by Allen Wyatt
(last updated February 8, 2014)
Microsoft Graph is a simple graphing program provided with Word. It includes the ability to view your graph data in both spreadsheet and graph formats. If the data you are presenting in Microsoft Graph is complex, particularly if you have many data series (rows of data to chart), you may want to add a legend. Legends provide a "road map" for your chart so a reader can decipher what is included.
You can display a legend with your chart by following these steps:
Figure 1. The Legend tab of the Chart Options dialog box
If you later want to turn off display of the legend, you can repeat the above steps, but clear the Show Legend check box, instead (step 3).
Once the legend is displayed in your chart, you can use your mouse to position it. Simply point to the legend with the mouse, hold down the mouse button, and drag the legend to where you finally want it. When you release the mouse button, Microsoft Graph places the legend in the spot where you dragged it.
WordTips is your source for cost-effective Microsoft Word training. (Microsoft Word is the most popular word processing software in the world.) This tip (721) applies to Microsoft Word 97, 2000, 2002, and 2003.
Do More in Less Time! Are you ready to harness the full power of Word 2013 to create professional documents? In this comprehensive guide you'll learn the skills and techniques for efficiently building the documents you need for your professional and your personal life. Check out Word 2013 In Depth today!
Microsoft Graph allows you to easily create charts from numeric data, without the need to use Excel. This tip explains how to ...Discover More
Microsoft Graph is a handy way to add charts to your document if you don't have access to Excel. Here's how to adjust the ...Discover More
Microsoft Graph allows you to easily create charts from numeric data, without the need to use Excel. Here's how to use Graph ...Discover More
FREE SERVICE: Get tips like this every week in WordTips, a free productivity newsletter. Enter your address and click "Subscribe."

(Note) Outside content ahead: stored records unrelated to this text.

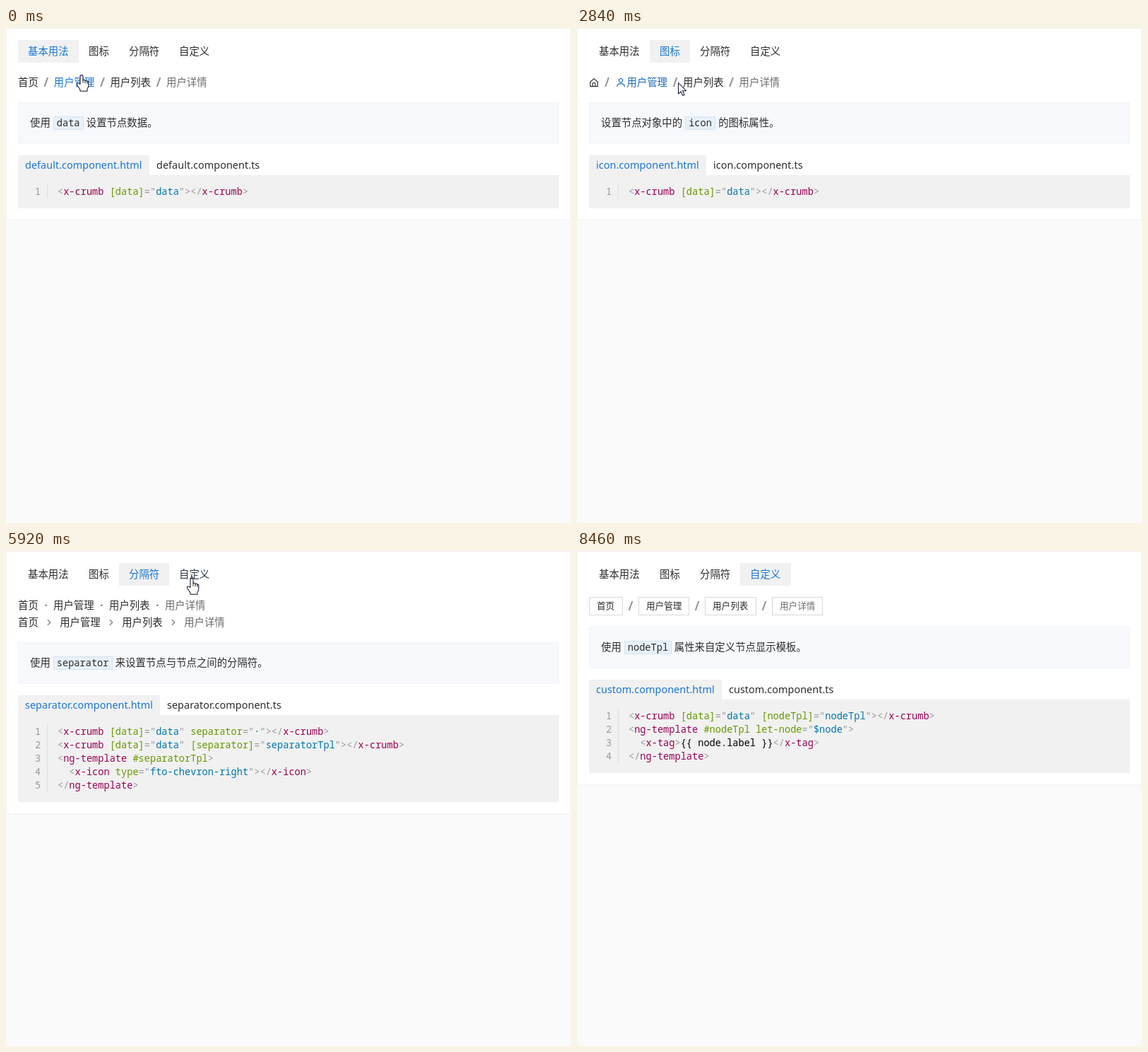
Write an HTML page with a canvas that moves like this. It is 800 px wide and 700 px high and loops after 8.92 s.

```html
<!DOCTYPE html>
<html lang="zh-CN">
<head>
<meta charset="utf-8">
<title>Breadcrumb demo</title>
<style>
html, body { margin: 0; width: 100%; height: 100%; overflow: hidden; background: #fafafa; }
canvas { display: block; width: 800px; height: 700px; }
</style>
</head>
<body>
<canvas id="stage"></canvas>
<script>
const LOOP = 8920;
const SANS = '"Noto Sans", "Noto Sans CJK SC", "Noto Sans CJK", sans-serif';
const BODY = '14.4px ' + SANS;
const SLASH = 'bold 17px ' + SANS;
const DOT = 'bold 14.4px ' + SANS;
const SMALL = '12.6px ' + SANS;
const MONO = '13.65px "Noto Sans Mono", "DejaVu Sans Mono", monospace';
const DARK = [44, 44, 44], GREY = [108, 108, 108], BLUE = [25, 118, 210];
const INK = '#2c2c2c', LINK = '#1976d2', PUNCT = '#999', TAG = '#905', ATTR = '#690', VALUE = '#07a';
const EM = 14.4;

const canvas = document.getElementById('stage');
const ctx = canvas.getContext('2d');
const ratio = window.devicePixelRatio || 1;
canvas.width = 800 * ratio;
canvas.height = 700 * ratio;

const labels = ['首页', '用户管理', '用户列表', '用户详情'];
const tabs = [
  { label: '基本用法', x: 17, w: 86 },
  { label: '图标', x: 103, w: 57 },
  { label: '分隔符', x: 160, w: 71 },
  { label: '自定义', x: 231, w: 72 }
].map(tab => ({ ...tab, y: 17, h: 32, link: true }));

// Lays out one breadcrumb line with the given gap between nodes.
function crumbs(cy, sep, gap, icons = []) {
  let x = 17;
  return labels.map((name, i) => {
    const icon = icons[i];
    const label = icon === 'home' ? '' : name;
    const w = (icon === 'home' ? EM : icon ? 17 : 0) + label.length * EM;
    const item = { x, y: cy - 11, w, h: 22, cy, label, icon, link: i < 3, sep: i < 3 && sep, gap };
    x += w + gap;
    return item;
  });
}

const boxes = [[17, 48], [87, 72], [181, 73], [276, 72]].map(([x, w], i) => ({
  x, w, y: 65, h: 26, cy: 77.5, label: labels[i], box: true, link: i < 3, sep: i < 3 && '/', gap: 22
}));

const views = [
  {
    from: 0, top: 105, file: 'default', text: ['使用', 'data', '设置节点数据。'],
    items: crumbs(77, '/', 22),
    code: ['<x-crumb [data]="data"></x-crumb>']
  },
  {
    from: 1890, top: 105, file: 'icon', text: ['设置节点对象中的', 'icon', '的图标属性。'],
    items: crumbs(77, '/', 22, ['home', 'user']),
    code: ['<x-crumb [data]="data"></x-crumb>']
  },
  {
    from: 3695, top: 129, file: 'separator', text: ['使用', 'separator', '来设置节点与节点之间的分隔符。'],
    items: [...crumbs(77, '·', 21.3), ...crumbs(101, '>', 30.4)],
    code: [
      '<x-crumb [data]="data" separator="·"></x-crumb>',
      '<x-crumb [data]="data" [separator]="separatorTpl"></x-crumb>',
      '<ng-template #separatorTpl>',
      '  <x-icon type="fto-chevron-right"></x-icon>',
      '</ng-template>'
    ]
  },
  {
    from: 6505, top: 107, file: 'custom', text: ['使用', 'nodeTpl', '属性来自定义节点显示模板。'],
    items: boxes,
    code: [
      '<x-crumb [data]="data" [nodeTpl]="nodeTpl"></x-crumb>',
      '<ng-template #nodeTpl let-node="$node">',
      '  <x-tag>{{ node.label }}</x-tag>',
      '</ng-template>'
    ]
  }
];

// Pointer route: time, x, y
const route = [
  [0, 107, 66], [60, 107, 66], [240, 139, 49], [470, 139, 49], [640, 69, 81], [920, 69, 81],
  [1650, 136, 41], [1900, 136, 41], [2650, 100, 80], [2730, 100, 80], [2800, 127, 78], [2840, 143, 77],
  [3100, 185, 72], [3470, 195, 38], [4000, 195, 38], [4480, 184, 67], [4850, 100, 80],
  [5100, 105, 102], [5420, 190, 103], [5640, 190, 103], [5920, 263, 38], [6150, 264, 36],
  [6520, 264, 36], [7310, 218, 83], [7540, 218, 83], [7900, 320, 200], [8240, 579, 529],
  [8390, 727, 690], [8460, 800, 770]
];
const presses = [[1830, 1890], [3620, 3695], [6430, 6505], [7400, 7540]];

function pointer(t) {
  const i = route.findIndex(p => p[0] > t);
  if (i < 0) return { x: 800, y: 770 };
  if (!i) return { x: route[0][1], y: route[0][2] };
  const [t0, x0, y0] = route[i - 1], [t1, x1, y1] = route[i];
  const u = (t - t0) / (t1 - t0);
  return { x: Math.round(x0 + (x1 - x0) * u), y: Math.round(y0 + (y1 - y0) * u) };
}

const hit = (r, p) => r.link && p.x >= r.x && p.x < r.x + r.w && p.y >= r.y && p.y < r.y + r.h;

// Eased share of the last 200 ms spent over the item, which gives the colour fade.
function hover(item, t) {
  let n = 0;
  for (let k = 0; k < 8; k++) n += hit(item, pointer(Math.max(0, t - k * 25)));
  const u = n / 8;
  return u * u * (3 - 2 * u);
}

const mix = (a, b, u) => `rgb(${a.map((v, i) => Math.round(v + (b[i] - v) * u)).join()})`;

function rect(x, y, w, h, fill, border) {
  if (border) {
    ctx.fillStyle = border;
    ctx.fillRect(x, y, w, h);
    x++; y++; w -= 2; h -= 2;
  }
  ctx.fillStyle = fill;
  ctx.fillRect(x, y, w, h);
}

function text(str, x, y, color, font = BODY) {
  ctx.font = font;
  ctx.fillStyle = color;
  ctx.fillText(str, x, y);
  return ctx.measureText(str).width;
}

function stroke(path, x, y, color, width) {
  ctx.save();
  ctx.translate(x, y);
  ctx.strokeStyle = color;
  ctx.lineWidth = width;
  ctx.lineJoin = ctx.lineCap = 'round';
  ctx.stroke(path);
  ctx.restore();
}

const icons = {
  home: new Path2D('M1.8 6.2L7 1.6L12.2 6.2V12.6H1.8ZM5.2 12.4V8.8Q5.2 7.4 7 7.4Q8.8 7.4 8.8 8.8V12.4'),
  user: new Path2D('M11.3 4.2A2.7 2.7 0 1 1 5.9 4.2A2.7 2.7 0 1 1 11.3 4.2M3.4 12.6Q3.6 8.6 8.6 8.6Q13.6 8.6 13.8 12.6')
};
const chevron = new Path2D('M-1.8 -3.6L1.8 0L-1.8 3.6');
const arrow = new Path2D('M.5 .5V16.2L4.1 12.8L6.6 18.4L9 17.4L6.6 11.8H11.6Z');
const hand = new Path2D('M-2 13.5V2.3Q-2 .6 0 .6Q2 .6 2 2.3V8Q2 7 3.5 7Q5 7 5 9Q5 8 6.5 8Q8 8 8 10' +
  'Q8 9 9 9.2Q9.8 9.5 9.8 11V16Q9.8 18 8 20V23.2H-2V21Q-4 18 -6.5 14.5Q-7 12.6 -5.5 12Q-4 11.8 -2 13.5Z');
const fingers = new Path2D('M2 8V11.5M5 9V12M8 10V12.5');

function drawTabs(t, active, held) {
  tabs.forEach((tab, i) => {
    const d = held(tab);
    if (i === active) rect(tab.x, tab.y, tab.w, tab.h, '#f1f1f1');
    const color = mix(DARK, BLUE, i === active ? 1 : hover(tab, t));
    text(tab.label, tab.x + 14 + d, 38.4 + d, color);
  });
}

function drawItem(item, t, held) {
  const d = held(item);
  const color = mix(item.link ? DARK : GREY, BLUE, hover(item, t));
  const { x, cy, w, gap } = item;
  if (item.box) {
    rect(x + d, item.y + d, w, item.h, '#fff', '#d9d9d9');
    text(item.label, x + 11 + d, cy + 4.5 + d, color, SMALL);
  } else {
    if (item.icon) stroke(icons[item.icon], x + d, cy - 7 + d, color, 1.2);
    text(item.label, x + (item.icon ? 17 : 0) + d, cy + 5.4 + d, color);
  }
  const mid = x + w + gap / 2;
  if (item.sep === '>') stroke(chevron, mid, cy, '#777', 1.2);
  else if (item.sep) {
    const slash = item.sep === '/';
    ctx.textAlign = 'center';
    text(item.sep, mid, cy + (slash ? 6.4 : 5.4), slash ? '#999' : '#777', slash ? SLASH : DOT);
    ctx.textAlign = 'left';
  }
}

function drawNote(view) {
  const { top, text: [before, name, after] } = view;
  const base = top + 34.4;
  rect(17, top, 766, 59, '#f7f9fc', '#f2f5f8');
  let x = 34 + text(before, 34, base, INK) + 4;
  ctx.font = MONO;
  const w = Math.round(ctx.measureText(name).width + 10);
  rect(Math.round(x), top + 20, w, 19, '#e8f1f9', '#d3e4f5');
  text(name, x + 5, base - .4, INK, MONO);
  text(after, x + w + 4, base, INK);
}

// Splits one line of markup into coloured pieces.
function tokens(line) {
  const out = [];
  for (const part of line.split(/(<[^>]*>)/)) {
    if (part[0] !== '<') {
      out.push([part, '#000']);
      continue;
    }
    for (const s of part.match(/<\/?|[\w-]+(?=[\s>])|"[^"]*"|[>=]|\s+|[^\s=>"]+/g)) {
      const prev = out.length ? out[out.length - 1][0] : '';
      if (s[0] === '"') out.push(['"', PUNCT], [s.slice(1, -1), VALUE], ['"', PUNCT]);
      else if (/^[<>=]/.test(s)) out.push([s, PUNCT]);
      else out.push([s, prev[0] === '<' ? TAG : ATTR]);
    }
  }
  return out;
}

function drawCode(view) {
  const y = view.top + 75, n = view.code.length;
  const first = view.file + '.component.html';
  ctx.font = BODY;
  ctx.letterSpacing = '0.05px';
  const w = Math.round(ctx.measureText(first).width + 20);
  rect(17, y, w, 28, '#f1f1f1');
  text(first, 27, y + 19, LINK);
  text(view.file + '.component.ts', 17 + w + 10, y + 19, INK);
  ctx.letterSpacing = '0px';
  rect(17, y + 28, 766, n * 19 + 28, '#f1f1f1');
  rect(58, y + 42, 1, n * 19, '#ddd');
  view.code.forEach((line, i) => {
    const base = y + 56 + i * 19;
    text(String(i + 1), 41, base, '#999', MONO);
    let x = 73;
    for (const [s, color] of tokens(line)) x += text(s, x, base, color, MONO);
  });
}

function drawPointer(p, over) {
  ctx.save();
  ctx.translate(p.x, p.y);
  ctx.fillStyle = '#fff';
  ctx.fill(over ? hand : arrow);
  ctx.restore();
  stroke(over ? hand : arrow, p.x, p.y, '#10142a', 1.05);
  if (over) stroke(fingers, p.x, p.y, '#10142a', .9);
}

function draw(t) {
  let active = views.length - 1;
  while (views[active].from > t) active--;
  const view = views[active];
  const p = pointer(t);
  const down = presses.some(([a, b]) => t >= a && t < b);
  const held = item => (down && hit(item, p) ? 1 : 0);

  ctx.setTransform(ratio, 0, 0, ratio, 0, 0);
  rect(0, 0, 800, 700, '#fafafa');
  rect(0, 0, 800, view.top + 148 + view.code.length * 19, '#fff', '#f3f3f5');
  drawTabs(t, active, held);
  view.items.forEach(item => drawItem(item, t, held));
  drawNote(view);
  drawCode(view);
  if (t < 8455) drawPointer(p, [...tabs, ...view.items].some(item => hit(item, p)));
}

const start = performance.now();
function frame() {
  draw((performance.now() - start) % LOOP);
  requestAnimationFrame(frame);
}
frame();
</script>
</body>
</html>
```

Got a version of Word that uses the menu interface (Word 97, Word 2000, Word 2002, or Word 2003)? This site is for you! If you use a later version of Word, visit our WordTips site focusing on the ribbon interface.